In the first two months of assisting those displaced, the medical center treated 1,702 people, and in the last week of February and the first week of March, care was provided for 766 vulnerable people. A total of 16 women gave birth, nine patients were referred to more specialized facilities and 18 were hospitalized.
Don Bosco Zeitoun, located in Cairo, Egypt, provides education and support to Sudanese refugees in the country. Work with refugees began in 2000 when several arrived at the Salesian organization hoping to celebrate Catholic Mass.
The Salesian community welcomed the refugees with open arms. Initially, the Comboni Fathers were responsible for working with the refugees but gradually that work transitioned over to the Salesian community.
Since space is very limited, Don Bosco Zeitoun Oratory organizes activities for refugees three days a week. An average of 250 children attend the oratory, and mothers have their own meetings. On the three days when not working with Sudanese refugees, the Don Bosco Zeitoun Oratory organizes activities for as many youth from the neighborhood as possible.
Salesian missionaries who remain in the Ukraine and in surrounding countries like Poland and Slovakia are still hard at work caring for those who have been impacted and displaced. More than 8.1 million Ukrainian citizens, mostly women, the elderly and children, are living as refugees in other countries.
Salesian missionaries in Slovakia have been at the side of people in need since the first hours of the conflict, taking in orphans from Lviv and opening the doors to their centers to provide shelter for as many people as possible. Despite all the difficulties that a sustained effort entails, Salesians continue to care for them today.
Salesians have been providing basic needs like food, shelter and medical care. They are also ensuring education for youth and language courses for adults, so that they can become as self-sufficient as possible and find work to support themselves.
The psychological needs of refugees have not been overlooked. For youth, Salesians have tried to offer times of joy and peace and a sense of normalcy. For 47 orphans rescued from Lviv who were scattered among various homes, Salesians gathered them all during Christmas break to take them on a ski vacation and to enjoy time together.
Salesian missionaries with St. Vincent de Paul Parish are operating the Don Bosco Gumbo camp for internally displaced persons in Juba, South Sudan*. The camp, established in January 2014 after the outbreak of the civil war in December 2013, currently hosts 10,000 people, most of whom are women, children and the elderly. Salesians provide shelter, food, education, medical care and other basic needs.
In addition to the camp, Don Bosco Gumbo provides education for more than 4,000 children and older youth in its schools. There are two kindergartens, two primary-middle schools, an accelerated elementary school, a secondary school, and vocational training center which offers courses in electricity, mechanics, stoneworks-masonry, solar panel technician skills, welding and computer studies. More than 700 older youth gain skills for later employment through this training.

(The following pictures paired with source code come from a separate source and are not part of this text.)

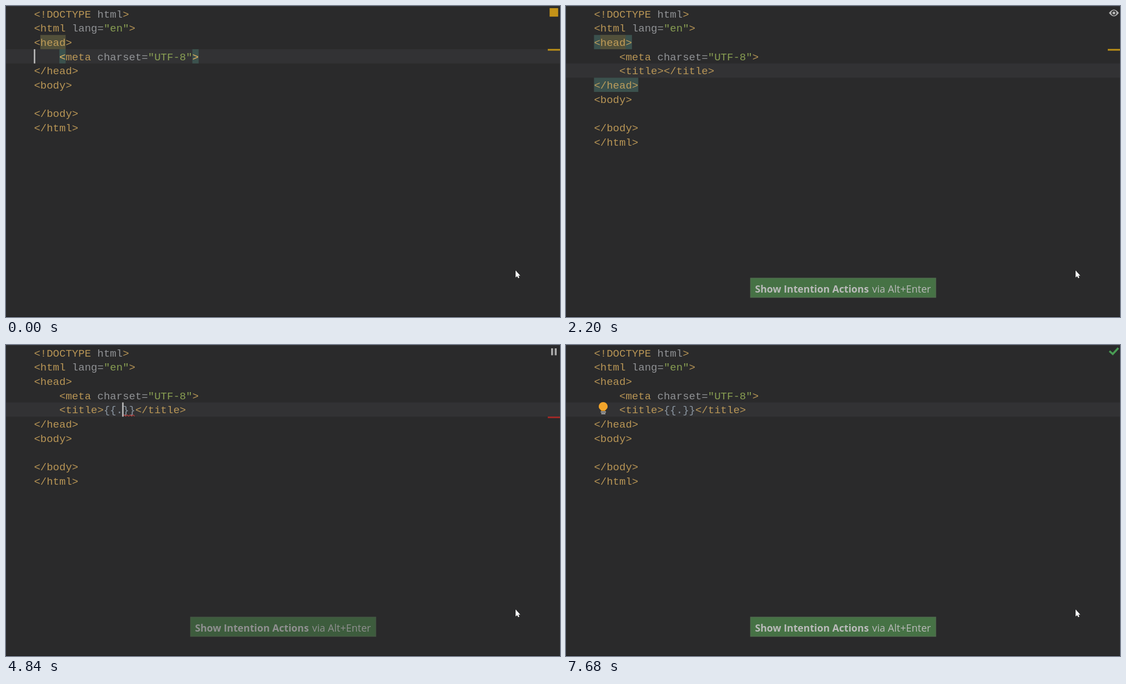
Animation of 998x561 px, one loop 8 s. Source, as an HTML page:

```html
<!DOCTYPE html>
<html lang="en">
<head>
<meta charset="UTF-8">
<title>Editor intentions</title>
<style>
  html, body { margin: 0; width: 100%; height: 100%; overflow: hidden; background: #2a2a2b; }
  svg { display: block; width: 100%; height: 100%; }
  text { white-space: pre; }
  .code { font: 19.02px "Liberation Mono", monospace; fill-opacity: 0.8; }
  .ui { font-family: "Open Sans", sans-serif; fill: #bbb; }
  .tag { fill: #dcb060; }
  .attr { fill: #aaadb0; }
  .str { fill: #a0bb5c; }
  .expr { fill: #a3b0be; }
</style>
</head>
<body>
<svg id="stage" viewBox="0 0 998 561" preserveAspectRatio="none"></svg>
<script>
const LOOP = 8000;
const LEFT = 50.4, CHAR = 11.41, TOP = 0.9, LINE = 25.68;
const TEAL = '#3b514d', OLIVE = '#52503a';
const stage = document.getElementById('stage');

const colX = col => LEFT + col * CHAR;
const rowY = row => TOP + row * LINE;
const rect = (x, y, w, h, fill, extra = '') =>
  `<rect x="${x}" y="${y}" width="${w}" height="${h}" fill="${fill}" ${extra}/>`;
const path = (d, style) => `<path d="${d}" ${style}/>`;
const escapeText = s => s.replace(/&/g, '&amp;').replace(/</g, '&lt;').replace(/>/g, '&gt;');
const box = (row, col, length, fill) =>
  rect(colX(col), rowY(row), length * CHAR, LINE, fill);
const code = (row, col, content, cls, extra = '') =>
  `<text class="code ${cls}" x="${colX(col)}" y="${rowY(row) + 19.7}" ${extra}>${escapeText(content)}</text>`;

// Each step changes only the listed properties.
const steps = [
  [0, { row: 3, caret: 0, icon: 'square', warn: true, olive: true, meta: true, head: false,
        title: null, pair: false, bulb: null, toast: 0, menu: null, error: false }],
  [80, { caret: null }],
  [480, { caret: 0 }],
  [880, { row: 2, caret: 1, meta: false }],
  [1080, { caret: 2 }],
  [1320, { head: true }],
  [1520, { bulb: 29, toast: 0.6 }],
  [1600, { toast: 1, caret: null, menu: { x: 71, y: 77, w: 272, label: 'Insert required tag title' } }],
  [2200, { row: 4, title: '', icon: 'eye', bulb: null, menu: null }],
  [2640, { caret: 11, icon: 'check', warn: false, head: false, olive: false, pair: true }],
  [3000, { bulb: 103 }],
  [3080, { caret: null }],
  [3520, { caret: 11 }],
  [3600, { title: '{', caret: 12, bulb: null, icon: 'eye' }],
  [3800, { title: '{{}}', caret: 13 }],
  [4000, { pair: false }],
  [4040, { error: true, icon: 'pause' }],
  [4480, { title: '{{.}}', caret: 14, icon: 'eye' }],
  [4840, { toast: 0.7, icon: 'pause' }],
  [4880, { toast: 0.35 }],
  [4960, { toast: 0, error: false, icon: 'check' }],
  [5320, { bulb: 103 }],
  [5560, { caret: null }],
  [6000, { caret: 14 }],
  [6400, { caret: null }],
  [6800, { caret: 14 }],
  [6880, { toast: 0.6 }],
  [6960, { toast: 1, caret: null, menu: { x: 208, y: 128, w: 210, label: 'Specify dot type' } }],
  [7680, { menu: null }]
];

function codeLines(s) {
  const lines = ['<!DOCTYPE html>', '<html lang="en">', '<head>', '    <meta charset="UTF-8">',
                 '</head>', '<body>', '', '</body>', '</html>'];
  if (s.title !== null) lines.splice(4, 0, `    <title>${s.title}</title>`);
  return lines;
}

const tokens = /(?<str>"[^"]*")|(?<attr> html(?=>)| \w+=)|(?<expr>[{}.]+)|(?<tag><[!\/]?\w+|>)/g;
function drawLine(line, row) {
  return [...line.matchAll(tokens)].map(m => {
    const cls = Object.keys(m.groups).find(key => m.groups[key] !== undefined);
    return code(row, m.index, m[0], cls);
  }).join('');
}

const icons = {
  square: rect(979.3, 3.8, 15.4, 15.4, '#c39218'),
  eye: path('M978 12.5Q987 0.5 996 12.5Q987 24.5 978 12.5Z', 'fill="#b2b2b2"') +
       '<circle cx="987" cy="12.5" r="4.6" fill="#2a2a2b"/><circle cx="987" cy="12.5" r="2.6" fill="#b2b2b2"/>',
  check: path('M979 11L985 16.3L995 5.6', 'fill="none" stroke="#499c54" stroke-width="3.6"'),
  pause: rect(982, 6, 3.5, 12.5, '#acacac') + rect(988.5, 6, 3.5, 12.5, '#acacac')
};

const bulbShape =
  path('M4.5 16C4.5 13.5 0 13 0 8A8 8 0 0 1 16 8C16 13 11.5 13.5 11.5 16Z', 'fill="#f3a52b"') +
  rect(3.5, 17, 9.5, 1.7, '#c4c4c4') + rect(4.5, 20, 7.5, 1.7, '#c4c4c4');
const drawBulb = (x, y, scale = 1) =>
  `<g transform="translate(${x} ${y}) scale(${scale})">${bulbShape}</g>`;

function drawSquiggle(col) {
  const x = colX(col);
  let d = `M${x} 128.5`;
  for (let i = 1; i <= 8; i++) d += `L${x + i * 2.7} ${i % 2 ? 126 : 128.5}`;
  return path(d, 'fill="none" stroke="#bc3f3c" stroke-width="1.2"');
}

const drawMenu = ({ x, y, w, label }) =>
  rect(x + 0.5, y + 0.5, w - 1, 35, '#3c3f41', 'stroke="#616365"') +
  rect(x + 1, y + 4, w - 2, 28, '#4b6eaf') + drawBulb(x + 10, y + 9, 0.8) +
  `<text class="ui" x="${x + 34}" y="${y + 24}" font-size="17.5">${escapeText(label)}</text>` +
  path(`M${x + w - 17} ${y + 13}l7 5l-7 5z`, 'fill="#bbb"');

const drawToast = opacity => `<g opacity="${opacity}">` +
  rect(332.5, 491, 333.5, 34.5, '#467245', 'stroke="#4f6b4d" stroke-width="1.5"') +
  '<text class="ui" x="340.5" y="516.5" font-size="17.7" font-weight="700">Show Intention Actions</text>' +
  '<text class="ui" x="551.5" y="516.5" font-size="18.05">via Alt+Enter</text></g>';

const pointer = path('M918 477V489.8L920.8 487.3L922.8 491L924.8 490L923 486.6H926.5Z',
                     'fill="#fff" stroke="#1c1c1d" stroke-width="0.8" paint-order="stroke"');

function draw(s) {
  let out = rect(0, 0, 998, 561, '#2a2a2b') + rect(0, 0, 998, 1, '#343436') + rect(0, 560, 998, 1, '#1c1c1d');
  out += rect(0, rowY(s.row), 998, LINE, '#323234');

  if (s.head) out += box(2, 0, 6, TEAL) + box(s.title === null ? 4 : 5, 0, 7, TEAL);
  if (s.olive) out += box(2, 1, 4, OLIVE);
  if (s.meta) out += box(3, 4, 1, TEAL) + box(3, 25, 1, TEAL);
  if (s.pair) out += box(4, 4, 7, TEAL) + box(4, 11 + s.title.length, 8, TEAL);

  out += codeLines(s).map(drawLine).join('');
  if (s.meta) {
    out += code(3, 4, '<', 'tag', 'font-weight="700"') + code(3, 25, '>', 'tag', 'font-weight="700"');
  }
  if (s.error) out += drawSquiggle(9 + s.title.length) + rect(976, 129, 22, 3, '#9e2927');
  if (s.warn) out += rect(976, 77.5, 22, 3, '#be9117');
  if (s.bulb !== null) out += drawBulb(59, s.bulb);
  if (s.caret !== null) {
    out += rect(Math.max(50.1, colX(s.caret) - 0.9), rowY(s.row), 2.6, LINE, '#bbb');
  }
  out += icons[s.icon];
  if (s.menu) out += drawMenu(s.menu);
  if (s.toast) out += drawToast(s.toast);
  stage.innerHTML = out + pointer;
}

let shown = -1;
const start = performance.now();
function tick(now) {
  const time = Math.max(0, now - start) % LOOP;
  const passed = steps.filter(([at]) => at <= time);
  if (passed.length !== shown) {
    shown = passed.length;
    draw(Object.assign({}, ...passed.map(([, change]) => change)));
  }
  requestAnimationFrame(tick);
}
tick(start);
</script>
</body>
</html>
```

During the COVID-19 pandemic, most of people living in nearby villages had little or no access to face masks, hand sanitizers, and immunization. They also had little information about the spread of COVID-19, leaving the population at risk. Salesians worked to create awareness and provide information to create healthy practices to fight the disease.
*Any goods, services, or funds provided by Salesian Missions to programs located in these countries were administered in compliance with applicable laws and regulations, including sanctions administered by the U.S. Department of Treasury’s Office of Foreign Asset Control.
Contact: [email protected]